*** Task data Section Begins ***
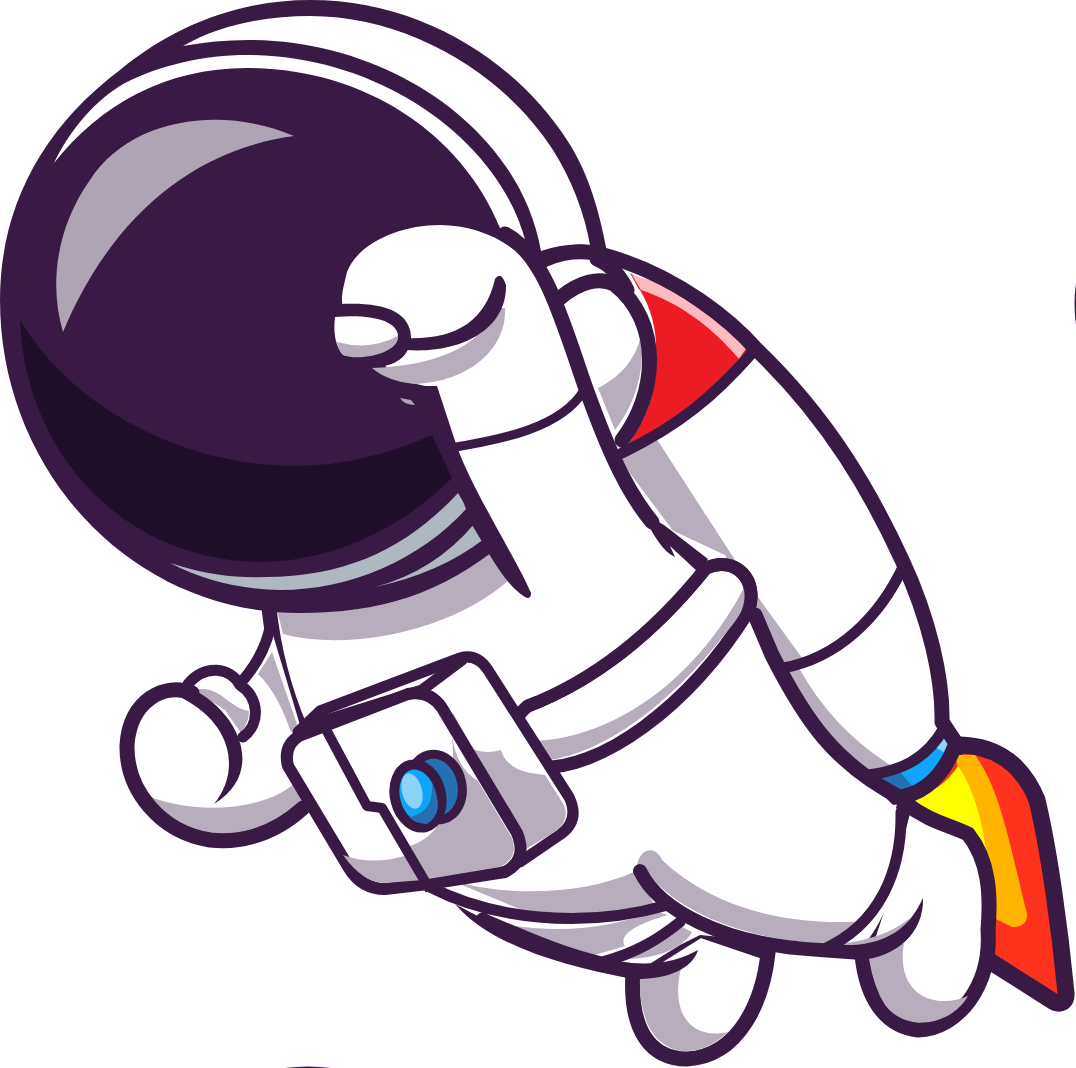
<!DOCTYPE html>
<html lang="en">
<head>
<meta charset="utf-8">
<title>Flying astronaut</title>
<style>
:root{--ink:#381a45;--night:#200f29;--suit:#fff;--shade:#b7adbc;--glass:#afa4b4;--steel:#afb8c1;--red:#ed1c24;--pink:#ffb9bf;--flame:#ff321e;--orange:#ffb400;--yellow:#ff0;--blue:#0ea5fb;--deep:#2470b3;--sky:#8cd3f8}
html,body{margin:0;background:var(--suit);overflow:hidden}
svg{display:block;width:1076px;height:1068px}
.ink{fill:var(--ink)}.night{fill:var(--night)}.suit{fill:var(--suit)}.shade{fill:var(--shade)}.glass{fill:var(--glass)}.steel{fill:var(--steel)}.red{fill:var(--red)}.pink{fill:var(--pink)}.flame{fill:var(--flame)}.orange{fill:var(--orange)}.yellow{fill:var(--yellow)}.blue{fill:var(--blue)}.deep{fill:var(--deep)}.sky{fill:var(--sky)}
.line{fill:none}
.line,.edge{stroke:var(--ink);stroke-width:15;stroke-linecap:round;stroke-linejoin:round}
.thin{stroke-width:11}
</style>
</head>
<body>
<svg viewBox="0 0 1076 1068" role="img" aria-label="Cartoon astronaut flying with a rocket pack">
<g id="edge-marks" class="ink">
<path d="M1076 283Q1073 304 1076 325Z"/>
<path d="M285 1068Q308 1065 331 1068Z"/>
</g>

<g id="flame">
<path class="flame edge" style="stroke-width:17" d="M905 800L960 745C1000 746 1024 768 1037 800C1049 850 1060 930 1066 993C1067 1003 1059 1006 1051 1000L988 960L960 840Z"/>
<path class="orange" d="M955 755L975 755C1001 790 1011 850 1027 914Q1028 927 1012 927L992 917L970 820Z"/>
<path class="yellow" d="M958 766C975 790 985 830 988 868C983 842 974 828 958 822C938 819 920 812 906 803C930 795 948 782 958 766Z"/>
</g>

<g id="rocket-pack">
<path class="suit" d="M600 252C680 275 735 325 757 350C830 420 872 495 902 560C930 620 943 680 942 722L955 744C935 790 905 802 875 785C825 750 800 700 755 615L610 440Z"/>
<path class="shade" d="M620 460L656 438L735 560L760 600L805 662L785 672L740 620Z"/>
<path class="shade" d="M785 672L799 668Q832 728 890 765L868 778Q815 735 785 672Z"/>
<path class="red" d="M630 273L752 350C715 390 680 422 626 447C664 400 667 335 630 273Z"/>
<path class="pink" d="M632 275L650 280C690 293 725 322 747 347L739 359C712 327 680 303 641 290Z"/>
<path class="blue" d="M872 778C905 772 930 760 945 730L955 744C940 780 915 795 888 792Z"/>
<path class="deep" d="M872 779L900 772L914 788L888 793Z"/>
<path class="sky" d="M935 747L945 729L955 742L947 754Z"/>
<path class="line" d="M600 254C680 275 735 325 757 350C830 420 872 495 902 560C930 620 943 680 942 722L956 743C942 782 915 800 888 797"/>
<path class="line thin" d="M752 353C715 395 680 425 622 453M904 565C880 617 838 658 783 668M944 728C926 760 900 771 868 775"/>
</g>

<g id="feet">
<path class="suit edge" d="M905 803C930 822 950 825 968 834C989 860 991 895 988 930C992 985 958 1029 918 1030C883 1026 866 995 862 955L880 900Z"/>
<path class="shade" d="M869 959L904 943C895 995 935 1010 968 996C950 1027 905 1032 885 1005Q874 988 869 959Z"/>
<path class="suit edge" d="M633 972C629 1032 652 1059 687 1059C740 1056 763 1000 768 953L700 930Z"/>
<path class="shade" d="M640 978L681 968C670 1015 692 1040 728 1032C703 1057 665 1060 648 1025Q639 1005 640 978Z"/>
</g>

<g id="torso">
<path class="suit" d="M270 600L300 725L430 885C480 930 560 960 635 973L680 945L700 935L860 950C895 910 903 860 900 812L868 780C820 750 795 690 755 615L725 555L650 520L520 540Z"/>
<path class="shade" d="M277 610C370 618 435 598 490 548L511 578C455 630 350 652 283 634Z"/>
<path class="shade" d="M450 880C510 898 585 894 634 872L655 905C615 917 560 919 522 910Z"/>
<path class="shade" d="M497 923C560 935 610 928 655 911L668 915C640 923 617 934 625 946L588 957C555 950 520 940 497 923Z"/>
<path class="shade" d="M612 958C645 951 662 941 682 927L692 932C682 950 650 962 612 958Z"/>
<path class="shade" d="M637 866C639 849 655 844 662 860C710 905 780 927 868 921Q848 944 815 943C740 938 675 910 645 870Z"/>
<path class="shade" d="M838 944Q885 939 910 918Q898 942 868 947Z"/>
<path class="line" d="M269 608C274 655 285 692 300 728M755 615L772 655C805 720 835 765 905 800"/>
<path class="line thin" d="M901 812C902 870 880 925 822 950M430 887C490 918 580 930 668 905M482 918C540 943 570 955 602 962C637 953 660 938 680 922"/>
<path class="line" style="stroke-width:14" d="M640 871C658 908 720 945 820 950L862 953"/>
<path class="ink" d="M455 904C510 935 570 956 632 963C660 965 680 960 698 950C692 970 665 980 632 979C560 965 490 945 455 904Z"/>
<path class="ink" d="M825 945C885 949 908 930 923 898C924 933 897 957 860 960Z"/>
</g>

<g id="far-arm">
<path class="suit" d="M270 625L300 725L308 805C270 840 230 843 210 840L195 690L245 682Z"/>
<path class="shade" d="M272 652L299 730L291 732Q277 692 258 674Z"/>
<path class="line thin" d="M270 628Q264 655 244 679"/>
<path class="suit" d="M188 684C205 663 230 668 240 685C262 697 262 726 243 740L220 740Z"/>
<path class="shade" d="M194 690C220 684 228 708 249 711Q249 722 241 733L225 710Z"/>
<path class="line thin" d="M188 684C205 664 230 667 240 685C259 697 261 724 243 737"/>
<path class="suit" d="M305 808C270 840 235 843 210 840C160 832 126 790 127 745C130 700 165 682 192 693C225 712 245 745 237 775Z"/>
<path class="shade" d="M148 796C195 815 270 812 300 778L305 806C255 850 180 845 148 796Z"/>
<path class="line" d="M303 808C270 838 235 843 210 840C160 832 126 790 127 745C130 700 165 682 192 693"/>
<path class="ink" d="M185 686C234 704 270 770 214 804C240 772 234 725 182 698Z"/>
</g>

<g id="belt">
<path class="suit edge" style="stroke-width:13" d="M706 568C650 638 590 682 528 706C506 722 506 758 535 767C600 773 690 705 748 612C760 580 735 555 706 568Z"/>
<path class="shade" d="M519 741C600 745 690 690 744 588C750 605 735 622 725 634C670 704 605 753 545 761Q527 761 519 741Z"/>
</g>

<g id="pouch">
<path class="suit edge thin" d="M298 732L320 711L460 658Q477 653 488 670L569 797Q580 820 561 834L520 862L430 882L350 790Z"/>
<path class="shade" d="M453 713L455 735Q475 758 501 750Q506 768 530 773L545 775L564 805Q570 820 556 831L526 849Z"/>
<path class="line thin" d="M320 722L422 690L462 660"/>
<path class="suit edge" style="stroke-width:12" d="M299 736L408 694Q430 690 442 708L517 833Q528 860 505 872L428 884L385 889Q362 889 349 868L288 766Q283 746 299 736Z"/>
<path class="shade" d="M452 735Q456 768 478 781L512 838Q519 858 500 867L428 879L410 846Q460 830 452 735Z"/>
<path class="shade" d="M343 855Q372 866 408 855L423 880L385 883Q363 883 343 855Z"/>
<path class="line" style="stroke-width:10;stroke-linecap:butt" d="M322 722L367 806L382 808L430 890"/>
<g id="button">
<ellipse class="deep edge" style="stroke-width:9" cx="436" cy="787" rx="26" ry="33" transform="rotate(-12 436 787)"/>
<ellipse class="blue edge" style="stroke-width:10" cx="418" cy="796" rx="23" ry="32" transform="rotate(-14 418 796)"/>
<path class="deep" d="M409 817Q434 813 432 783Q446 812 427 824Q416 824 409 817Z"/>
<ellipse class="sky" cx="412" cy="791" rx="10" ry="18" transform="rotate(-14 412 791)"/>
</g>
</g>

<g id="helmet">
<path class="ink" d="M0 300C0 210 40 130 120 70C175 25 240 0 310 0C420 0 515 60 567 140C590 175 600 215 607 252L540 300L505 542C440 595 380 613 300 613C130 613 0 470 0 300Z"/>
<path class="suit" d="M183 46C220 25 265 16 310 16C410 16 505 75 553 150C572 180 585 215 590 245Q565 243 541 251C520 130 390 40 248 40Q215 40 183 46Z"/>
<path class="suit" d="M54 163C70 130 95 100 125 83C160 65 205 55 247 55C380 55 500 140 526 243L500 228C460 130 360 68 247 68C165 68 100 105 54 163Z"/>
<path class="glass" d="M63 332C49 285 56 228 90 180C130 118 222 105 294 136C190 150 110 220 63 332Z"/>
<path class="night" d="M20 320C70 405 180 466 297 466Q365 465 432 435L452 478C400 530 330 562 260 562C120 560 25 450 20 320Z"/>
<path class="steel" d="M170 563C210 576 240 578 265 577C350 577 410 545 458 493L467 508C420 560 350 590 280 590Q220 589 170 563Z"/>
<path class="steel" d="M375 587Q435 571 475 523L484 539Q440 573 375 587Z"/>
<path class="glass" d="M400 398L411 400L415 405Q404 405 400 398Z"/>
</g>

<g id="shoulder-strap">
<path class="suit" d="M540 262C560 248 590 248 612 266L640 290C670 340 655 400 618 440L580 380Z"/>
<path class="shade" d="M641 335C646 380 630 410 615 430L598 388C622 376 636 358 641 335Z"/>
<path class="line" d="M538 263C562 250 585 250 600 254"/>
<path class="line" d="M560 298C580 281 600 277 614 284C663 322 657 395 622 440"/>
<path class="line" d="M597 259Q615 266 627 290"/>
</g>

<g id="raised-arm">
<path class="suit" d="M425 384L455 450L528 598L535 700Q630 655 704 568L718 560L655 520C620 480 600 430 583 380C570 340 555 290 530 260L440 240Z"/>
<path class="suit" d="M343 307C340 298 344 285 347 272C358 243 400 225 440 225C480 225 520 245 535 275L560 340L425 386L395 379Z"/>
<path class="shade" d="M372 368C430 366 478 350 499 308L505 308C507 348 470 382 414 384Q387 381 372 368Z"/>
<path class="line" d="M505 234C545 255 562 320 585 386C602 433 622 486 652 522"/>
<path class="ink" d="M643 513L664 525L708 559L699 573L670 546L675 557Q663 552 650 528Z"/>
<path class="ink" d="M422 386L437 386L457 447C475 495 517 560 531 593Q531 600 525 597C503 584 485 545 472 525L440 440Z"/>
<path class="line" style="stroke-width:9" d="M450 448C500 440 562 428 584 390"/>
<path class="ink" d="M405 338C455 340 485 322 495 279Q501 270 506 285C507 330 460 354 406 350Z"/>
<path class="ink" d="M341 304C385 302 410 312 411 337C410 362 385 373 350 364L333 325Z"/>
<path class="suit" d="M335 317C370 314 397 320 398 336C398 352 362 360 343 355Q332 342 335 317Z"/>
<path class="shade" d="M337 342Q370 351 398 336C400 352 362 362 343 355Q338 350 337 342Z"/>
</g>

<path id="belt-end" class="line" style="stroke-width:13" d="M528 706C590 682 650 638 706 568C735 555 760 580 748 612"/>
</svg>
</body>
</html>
*** Task data Section Ends ***
*** Task data Section Begins ***
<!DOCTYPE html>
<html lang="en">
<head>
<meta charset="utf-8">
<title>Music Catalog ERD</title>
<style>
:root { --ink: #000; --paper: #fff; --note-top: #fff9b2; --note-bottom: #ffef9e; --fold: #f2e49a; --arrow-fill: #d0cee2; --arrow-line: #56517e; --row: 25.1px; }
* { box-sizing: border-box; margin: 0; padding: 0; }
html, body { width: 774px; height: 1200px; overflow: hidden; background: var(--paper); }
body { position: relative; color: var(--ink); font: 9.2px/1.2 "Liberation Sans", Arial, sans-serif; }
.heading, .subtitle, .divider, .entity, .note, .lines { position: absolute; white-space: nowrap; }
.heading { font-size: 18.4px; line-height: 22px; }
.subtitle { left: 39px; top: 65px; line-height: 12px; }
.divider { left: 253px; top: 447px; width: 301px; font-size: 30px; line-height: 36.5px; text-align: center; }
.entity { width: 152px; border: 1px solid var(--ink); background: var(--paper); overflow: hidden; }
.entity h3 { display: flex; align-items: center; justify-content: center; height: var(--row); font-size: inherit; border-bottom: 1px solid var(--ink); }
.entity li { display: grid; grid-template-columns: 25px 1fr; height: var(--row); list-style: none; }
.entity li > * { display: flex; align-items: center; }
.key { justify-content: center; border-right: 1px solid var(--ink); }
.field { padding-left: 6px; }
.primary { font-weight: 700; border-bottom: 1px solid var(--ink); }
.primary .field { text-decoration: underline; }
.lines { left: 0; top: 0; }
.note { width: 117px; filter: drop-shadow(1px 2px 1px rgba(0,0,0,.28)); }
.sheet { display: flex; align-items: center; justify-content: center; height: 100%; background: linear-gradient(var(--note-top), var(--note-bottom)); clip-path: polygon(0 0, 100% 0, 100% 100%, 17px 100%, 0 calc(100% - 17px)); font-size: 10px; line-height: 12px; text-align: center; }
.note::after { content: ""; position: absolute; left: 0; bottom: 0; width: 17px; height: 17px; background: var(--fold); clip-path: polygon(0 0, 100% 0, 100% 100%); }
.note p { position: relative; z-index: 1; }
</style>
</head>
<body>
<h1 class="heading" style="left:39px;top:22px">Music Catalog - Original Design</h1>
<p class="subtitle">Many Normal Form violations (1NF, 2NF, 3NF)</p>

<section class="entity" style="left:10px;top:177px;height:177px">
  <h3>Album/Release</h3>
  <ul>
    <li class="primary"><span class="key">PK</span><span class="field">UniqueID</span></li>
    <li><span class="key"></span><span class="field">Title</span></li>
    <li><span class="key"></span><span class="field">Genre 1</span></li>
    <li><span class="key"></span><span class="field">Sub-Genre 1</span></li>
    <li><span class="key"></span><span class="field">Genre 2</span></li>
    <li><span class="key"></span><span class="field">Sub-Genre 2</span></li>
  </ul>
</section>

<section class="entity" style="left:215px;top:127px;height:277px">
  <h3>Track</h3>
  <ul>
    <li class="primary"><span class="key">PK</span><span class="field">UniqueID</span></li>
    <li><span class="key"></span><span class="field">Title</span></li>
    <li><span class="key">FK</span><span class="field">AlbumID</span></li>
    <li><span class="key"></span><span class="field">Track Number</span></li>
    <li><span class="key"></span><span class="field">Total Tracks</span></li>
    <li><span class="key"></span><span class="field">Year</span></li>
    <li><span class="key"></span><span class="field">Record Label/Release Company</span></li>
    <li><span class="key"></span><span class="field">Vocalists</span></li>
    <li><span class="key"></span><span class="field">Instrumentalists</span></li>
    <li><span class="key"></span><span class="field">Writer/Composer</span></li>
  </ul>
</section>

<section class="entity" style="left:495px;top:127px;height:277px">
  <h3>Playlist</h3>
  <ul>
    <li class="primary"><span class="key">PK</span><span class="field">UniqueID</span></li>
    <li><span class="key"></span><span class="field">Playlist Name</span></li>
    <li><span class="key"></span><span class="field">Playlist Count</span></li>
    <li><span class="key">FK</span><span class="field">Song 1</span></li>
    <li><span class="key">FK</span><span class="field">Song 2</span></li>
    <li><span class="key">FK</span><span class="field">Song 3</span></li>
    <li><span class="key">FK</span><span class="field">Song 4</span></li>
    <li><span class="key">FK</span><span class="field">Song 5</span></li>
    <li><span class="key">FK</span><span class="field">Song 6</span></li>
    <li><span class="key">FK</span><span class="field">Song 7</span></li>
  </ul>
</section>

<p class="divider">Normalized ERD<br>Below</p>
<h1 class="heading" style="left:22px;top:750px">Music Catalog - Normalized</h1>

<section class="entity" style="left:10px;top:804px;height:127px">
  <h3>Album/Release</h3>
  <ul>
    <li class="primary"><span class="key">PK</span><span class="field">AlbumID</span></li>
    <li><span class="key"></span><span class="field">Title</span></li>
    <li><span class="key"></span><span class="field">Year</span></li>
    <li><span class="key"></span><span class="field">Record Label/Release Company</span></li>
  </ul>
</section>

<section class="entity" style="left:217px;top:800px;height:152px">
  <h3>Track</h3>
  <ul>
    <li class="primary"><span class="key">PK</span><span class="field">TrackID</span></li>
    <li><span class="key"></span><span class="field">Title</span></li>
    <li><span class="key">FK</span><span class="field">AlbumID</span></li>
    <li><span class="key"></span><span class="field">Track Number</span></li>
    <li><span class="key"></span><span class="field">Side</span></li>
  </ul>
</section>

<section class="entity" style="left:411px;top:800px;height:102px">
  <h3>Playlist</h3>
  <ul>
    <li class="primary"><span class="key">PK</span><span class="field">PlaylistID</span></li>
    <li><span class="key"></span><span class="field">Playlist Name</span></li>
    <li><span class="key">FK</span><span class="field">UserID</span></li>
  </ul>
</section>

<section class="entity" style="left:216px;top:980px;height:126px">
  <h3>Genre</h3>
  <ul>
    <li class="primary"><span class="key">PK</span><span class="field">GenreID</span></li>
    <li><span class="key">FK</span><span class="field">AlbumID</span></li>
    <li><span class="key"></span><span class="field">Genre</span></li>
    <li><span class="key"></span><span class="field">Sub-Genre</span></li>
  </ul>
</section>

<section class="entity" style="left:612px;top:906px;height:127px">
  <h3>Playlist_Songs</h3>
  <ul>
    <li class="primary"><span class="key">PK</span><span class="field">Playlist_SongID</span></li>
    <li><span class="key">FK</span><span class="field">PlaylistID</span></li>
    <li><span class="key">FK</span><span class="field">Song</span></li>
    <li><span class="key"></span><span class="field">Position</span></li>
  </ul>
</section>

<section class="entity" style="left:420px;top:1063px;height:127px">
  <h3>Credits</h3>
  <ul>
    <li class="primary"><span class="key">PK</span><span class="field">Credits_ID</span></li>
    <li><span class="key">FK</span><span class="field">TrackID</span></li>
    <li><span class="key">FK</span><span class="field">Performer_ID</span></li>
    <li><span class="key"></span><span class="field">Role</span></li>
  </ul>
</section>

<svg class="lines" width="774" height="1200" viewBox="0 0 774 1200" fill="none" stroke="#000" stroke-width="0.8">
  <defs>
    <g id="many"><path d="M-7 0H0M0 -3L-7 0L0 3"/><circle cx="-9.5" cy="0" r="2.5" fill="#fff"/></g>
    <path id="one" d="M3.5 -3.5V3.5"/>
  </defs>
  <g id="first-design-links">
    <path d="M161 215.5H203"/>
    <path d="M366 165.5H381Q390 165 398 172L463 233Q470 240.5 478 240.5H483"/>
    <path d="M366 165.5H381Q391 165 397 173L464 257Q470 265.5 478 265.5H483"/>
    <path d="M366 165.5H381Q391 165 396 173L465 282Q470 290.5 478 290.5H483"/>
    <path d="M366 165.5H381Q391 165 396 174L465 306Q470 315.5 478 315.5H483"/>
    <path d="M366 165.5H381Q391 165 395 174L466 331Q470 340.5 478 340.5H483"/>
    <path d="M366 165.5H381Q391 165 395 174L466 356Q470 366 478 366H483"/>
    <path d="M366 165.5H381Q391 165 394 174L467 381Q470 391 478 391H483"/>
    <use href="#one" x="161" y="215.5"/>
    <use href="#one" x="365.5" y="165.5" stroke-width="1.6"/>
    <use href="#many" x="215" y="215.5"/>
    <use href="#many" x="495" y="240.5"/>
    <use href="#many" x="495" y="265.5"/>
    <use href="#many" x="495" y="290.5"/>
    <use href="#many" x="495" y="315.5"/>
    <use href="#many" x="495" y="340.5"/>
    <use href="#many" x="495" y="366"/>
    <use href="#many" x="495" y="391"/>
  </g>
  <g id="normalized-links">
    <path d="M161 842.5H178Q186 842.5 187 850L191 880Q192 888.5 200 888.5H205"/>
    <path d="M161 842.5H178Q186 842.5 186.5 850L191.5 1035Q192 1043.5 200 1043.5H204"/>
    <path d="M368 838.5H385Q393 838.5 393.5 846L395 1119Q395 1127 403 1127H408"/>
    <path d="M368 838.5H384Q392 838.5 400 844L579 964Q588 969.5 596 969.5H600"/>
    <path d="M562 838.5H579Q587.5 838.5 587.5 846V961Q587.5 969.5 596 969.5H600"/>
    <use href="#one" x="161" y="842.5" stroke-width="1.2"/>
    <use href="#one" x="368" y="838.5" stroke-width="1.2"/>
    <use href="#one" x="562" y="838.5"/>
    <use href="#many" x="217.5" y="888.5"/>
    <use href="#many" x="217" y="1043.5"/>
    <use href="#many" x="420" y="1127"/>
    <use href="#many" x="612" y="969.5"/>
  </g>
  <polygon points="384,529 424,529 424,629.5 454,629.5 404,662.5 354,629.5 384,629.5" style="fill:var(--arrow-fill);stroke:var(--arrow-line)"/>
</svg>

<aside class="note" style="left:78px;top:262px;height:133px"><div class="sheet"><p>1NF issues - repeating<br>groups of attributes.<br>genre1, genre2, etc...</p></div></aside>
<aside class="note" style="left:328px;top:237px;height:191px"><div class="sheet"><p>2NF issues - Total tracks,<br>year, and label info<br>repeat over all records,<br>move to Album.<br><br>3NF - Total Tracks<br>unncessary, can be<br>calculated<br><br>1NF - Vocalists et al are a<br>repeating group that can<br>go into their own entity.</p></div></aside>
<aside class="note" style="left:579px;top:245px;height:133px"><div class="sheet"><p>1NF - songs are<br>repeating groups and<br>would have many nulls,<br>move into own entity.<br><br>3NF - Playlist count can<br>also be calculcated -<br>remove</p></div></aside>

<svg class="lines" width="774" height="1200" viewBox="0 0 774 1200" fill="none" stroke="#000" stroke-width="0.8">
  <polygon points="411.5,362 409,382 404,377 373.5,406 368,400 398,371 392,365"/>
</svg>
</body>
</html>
*** Task data Section Ends ***
Gather every line from the listing above in which the word "border" appears.

» **Output for this task**:
* { box-sizing: border-box; margin: 0; padding: 0; }
.entity { width: 152px; border: 1px solid var(--ink); background: var(--paper); overflow: hidden; }
.entity h3 { display: flex; align-items: center; justify-content: center; height: var(--row); font-size: inherit; border-bottom: 1px solid var(--ink); }
.key { justify-content: center; border-right: 1px solid var(--ink); }
.primary { font-weight: 700; border-bottom: 1px solid var(--ink); }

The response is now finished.